> Task description
Pictures aside, each record should be reproduced exactly.
------------------------------------------------------------
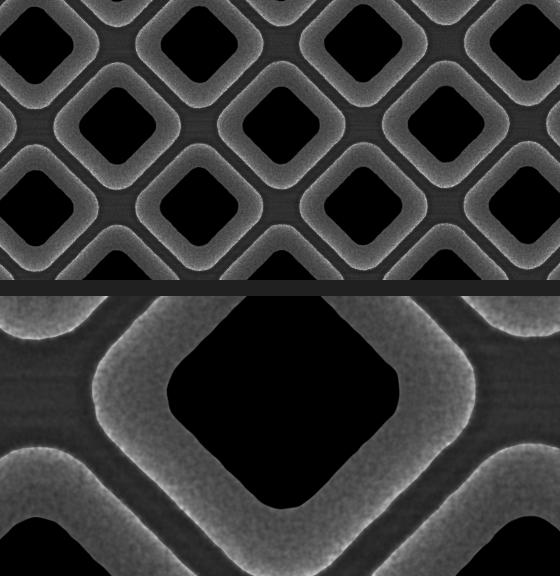
Top: the whole. Bottom: its middle third, enlarged.
A Shadertoy shader for this pattern:

```glsl
const vec2 PERIOD = vec2(0.5867, 0.582);   // staggered lattice, canvas heights
const vec2 CENTER = vec2(1.005, 0.553);    // centre of one pore
const float TILT = 0.006;                  // slight rise of the rows
const float OUTER_HALF = 0.184;
const float OUTER_RADIUS = 0.080;
const float HOLE_HALF = 0.112;
const float HOLE_RADIUS = 0.047;
const float JITTER = 0.003;                // variation between pores
const float WOBBLE = 0.0022;               // roughness of the outlines
const float RIM_WIDTH = 0.006;
const float RIM_GLOW = 0.27;
const float WALL_DARK = 0.27;
const float WALL_LIGHT = 0.42;
const float GAP_DARK = 0.14;
const float GAP_LIGHT = 0.185;
const float GRAIN = 0.20;
const float STREAKS = 0.15;

vec2 hash22(vec2 cell) {
    uvec2 v = uvec2(ivec2(cell) + 32768);
    v = v * 1664525u + 1013904223u;
    v.x += v.y * 1664525u;
    v.y += v.x * 1664525u;
    v ^= v >> 16u;
    v.x += v.y * 1664525u;
    v.y += v.x * 1664525u;
    v ^= v >> 16u;
    return vec2(v & 65535u) / 65535.0;
}

float cornerSlope(vec2 cell, vec2 offset) {
    return dot(hash22(cell) * 2.0 - 1.0, offset);
}

float gradientNoise(vec2 p) {
    vec2 i = floor(p), f = p - i;
    vec2 w = f * f * f * (f * (f * 6.0 - 15.0) + 10.0);
    vec2 e = vec2(0.0, 1.0);
    float low = mix(cornerSlope(i, f), cornerSlope(i + e.yx, f - e.yx), w.x);
    float high = mix(cornerSlope(i + e.xy, f - e.xy), cornerSlope(i + e.yy, f - e.yy), w.x);
    return mix(low, high, w.y);
}

float roundedSquare(vec2 p, float halfSide, float radius) {
    vec2 q = abs(p) - halfSide + radius;
    return length(max(q, 0.0)) + min(max(q.x, q.y), 0.0) - radius;
}

vec2 diagonal(vec2 p) {
    return vec2(p.x + p.y, p.x - p.y);
}

void mainImage(out vec4 fragColor, in vec2 fragCoord) {
    vec2 p = fragCoord / iResolution.y;
    float pixel = 1.0 / iResolution.y;

    // Nearest pore of the staggered lattice
    vec2 q = p - CENTER;
    q.y -= TILT * q.x;
    vec2 lattice = diagonal(q / PERIOD);
    vec2 id = round(lattice);
    vec2 local = 0.5 * diagonal(lattice - id) * PERIOD;
    vec2 vary = hash22(id + 71.0) - 0.5;

    // Outlines: outer rim and hole
    vec2 rough = WOBBLE * vec2(gradientNoise(p * 22.0) + gradientNoise(p * 55.0),
                               gradientNoise(p * 26.0 + 40.0) + gradientNoise(p * 60.0 + 9.0));
    vec2 square = diagonal(local) * sqrt(0.5);
    float rim = roundedSquare(square, OUTER_HALF + JITTER * 0.5 * vary.x, OUTER_RADIUS) + rough.x;
    float hole = roundedSquare(square + JITTER * vary, HOLE_HALF + JITTER * vary.y, HOLE_RADIUS) + rough.y;

    // Fine grain, and streaks that follow the wall
    float grain = gradientNoise(p * 117.3) + gradientNoise(p * 203.7 + 17.0);
    float around = abs(atan(local.x, local.y)) * 9.0;
    float depth = rim + 0.012 * gradientNoise(p * 11.0);
    float streak = gradientNoise(vec2(around, depth * 130.0) + id * 37.0)
                 + 0.6 * gradientNoise(vec2(around * 2.3, depth * 75.0) + id * 53.0);

    // Sloping wall, lighter towards the rim and the lower side
    float slope = clamp(hole / max(hole - rim, 0.001), 0.0, 1.0);
    float wall = mix(WALL_DARK, WALL_LIGHT, slope * slope);
    wall += 0.09 * exp(-max(hole, 0.0) / 0.003);
    wall *= 1.0 - 0.09 * local.y / OUTER_HALF + 0.12 * gradientNoise(p * 7.0);
    wall *= 1.0 + STREAKS * streak + GRAIN * grain;

    // Flat gap with faint horizontal scan lines
    float gap = mix(GAP_DARK, GAP_LIGHT, smoothstep(0.004, 0.03, rim));
    gap *= 1.0 + 0.22 * gradientNoise(vec2(p.x * 5.0, p.y * 95.0)) + 0.8 * GRAIN * grain;

    // Bright rim, falling off faster outside
    float falloff = rim > 0.0 ? RIM_WIDTH * 0.45 : RIM_WIDTH;
    float glow = RIM_GLOW * exp(-abs(rim) / falloff);
    glow *= 1.0 + 0.5 * grain + 0.4 * gradientNoise(p * 14.0 + 5.0);

    float tone = mix(wall, gap, smoothstep(-pixel, pixel, rim)) + glow;
    tone *= smoothstep(-pixel, pixel, hole);
    fragColor = vec4(vec3(clamp(tone, 0.0, 1.0)), 1.0);
}
```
------------------------------------------------------------
> Answer box
Top: the whole. Bottom: its middle third, enlarged.
A Shadertoy shader for this pattern:

```glsl
const vec2 PERIOD = vec2(0.5867, 0.582);   // staggered lattice, canvas heights
const vec2 CENTER = vec2(1.005, 0.553);    // centre of one pore
const float TILT = 0.006;                  // slight rise of the rows
const float OUTER_HALF = 0.184;
const float OUTER_RADIUS = 0.080;
const float HOLE_HALF = 0.112;
const float HOLE_RADIUS = 0.047;
const float JITTER = 0.003;                // variation between pores
const float WOBBLE = 0.0022;               // roughness of the outlines
const float RIM_WIDTH = 0.006;
const float RIM_GLOW = 0.27;
const float WALL_DARK = 0.27;
const float WALL_LIGHT = 0.42;
const float GAP_DARK = 0.14;
const float GAP_LIGHT = 0.185;
const float GRAIN = 0.20;
const float STREAKS = 0.15;

vec2 hash22(vec2 cell) {
    uvec2 v = uvec2(ivec2(cell) + 32768);
    v = v * 1664525u + 1013904223u;
    v.x += v.y * 1664525u;
    v.y += v.x * 1664525u;
    v ^= v >> 16u;
    v.x += v.y * 1664525u;
    v.y += v.x * 1664525u;
    v ^= v >> 16u;
    return vec2(v & 65535u) / 65535.0;
}

float cornerSlope(vec2 cell, vec2 offset) {
    return dot(hash22(cell) * 2.0 - 1.0, offset);
}

float gradientNoise(vec2 p) {
    vec2 i = floor(p), f = p - i;
    vec2 w = f * f * f * (f * (f * 6.0 - 15.0) + 10.0);
    vec2 e = vec2(0.0, 1.0);
    float low = mix(cornerSlope(i, f), cornerSlope(i + e.yx, f - e.yx), w.x);
    float high = mix(cornerSlope(i + e.xy, f - e.xy), cornerSlope(i + e.yy, f - e.yy), w.x);
    return mix(low, high, w.y);
}

float roundedSquare(vec2 p, float halfSide, float radius) {
    vec2 q = abs(p) - halfSide + radius;
    return length(max(q, 0.0)) + min(max(q.x, q.y), 0.0) - radius;
}

vec2 diagonal(vec2 p) {
    return vec2(p.x + p.y, p.x - p.y);
}

void mainImage(out vec4 fragColor, in vec2 fragCoord) {
    vec2 p = fragCoord / iResolution.y;
    float pixel = 1.0 / iResolution.y;

    // Nearest pore of the staggered lattice
    vec2 q = p - CENTER;
    q.y -= TILT * q.x;
    vec2 lattice = diagonal(q / PERIOD);
    vec2 id = round(lattice);
    vec2 local = 0.5 * diagonal(lattice - id) * PERIOD;
    vec2 vary = hash22(id + 71.0) - 0.5;

    // Outlines: outer rim and hole
    vec2 rough = WOBBLE * vec2(gradientNoise(p * 22.0) + gradientNoise(p * 55.0),
                               gradientNoise(p * 26.0 + 40.0) + gradientNoise(p * 60.0 + 9.0));
    vec2 square = diagonal(local) * sqrt(0.5);
    float rim = roundedSquare(square, OUTER_HALF + JITTER * 0.5 * vary.x, OUTER_RADIUS) + rough.x;
    float hole = roundedSquare(square + JITTER * vary, HOLE_HALF + JITTER * vary.y, HOLE_RADIUS) + rough.y;

    // Fine grain, and streaks that follow the wall
    float grain = gradientNoise(p * 117.3) + gradientNoise(p * 203.7 + 17.0);
    float around = abs(atan(local.x, local.y)) * 9.0;
    float depth = rim + 0.012 * gradientNoise(p * 11.0);
    float streak = gradientNoise(vec2(around, depth * 130.0) + id * 37.0)
                 + 0.6 * gradientNoise(vec2(around * 2.3, depth * 75.0) + id * 53.0);

    // Sloping wall, lighter towards the rim and the lower side
    float slope = clamp(hole / max(hole - rim, 0.001), 0.0, 1.0);
    float wall = mix(WALL_DARK, WALL_LIGHT, slope * slope);
    wall += 0.09 * exp(-max(hole, 0.0) / 0.003);
    wall *= 1.0 - 0.09 * local.y / OUTER_HALF + 0.12 * gradientNoise(p * 7.0);
    wall *= 1.0 + STREAKS * streak + GRAIN * grain;

    // Flat gap with faint horizontal scan lines
    float gap = mix(GAP_DARK, GAP_LIGHT, smoothstep(0.004, 0.03, rim));
    gap *= 1.0 + 0.22 * gradientNoise(vec2(p.x * 5.0, p.y * 95.0)) + 0.8 * GRAIN * grain;

    // Bright rim, falling off faster outside
    float falloff = rim > 0.0 ? RIM_WIDTH * 0.45 : RIM_WIDTH;
    float glow = RIM_GLOW * exp(-abs(rim) / falloff);
    glow *= 1.0 + 0.5 * grain + 0.4 * gradientNoise(p * 14.0 + 5.0);

    float tone = mix(wall, gap, smoothstep(-pixel, pixel, rim)) + glow;
    tone *= smoothstep(-pixel, pixel, hole);
    fragColor = vec4(vec3(clamp(tone, 0.0, 1.0)), 1.0);
}
```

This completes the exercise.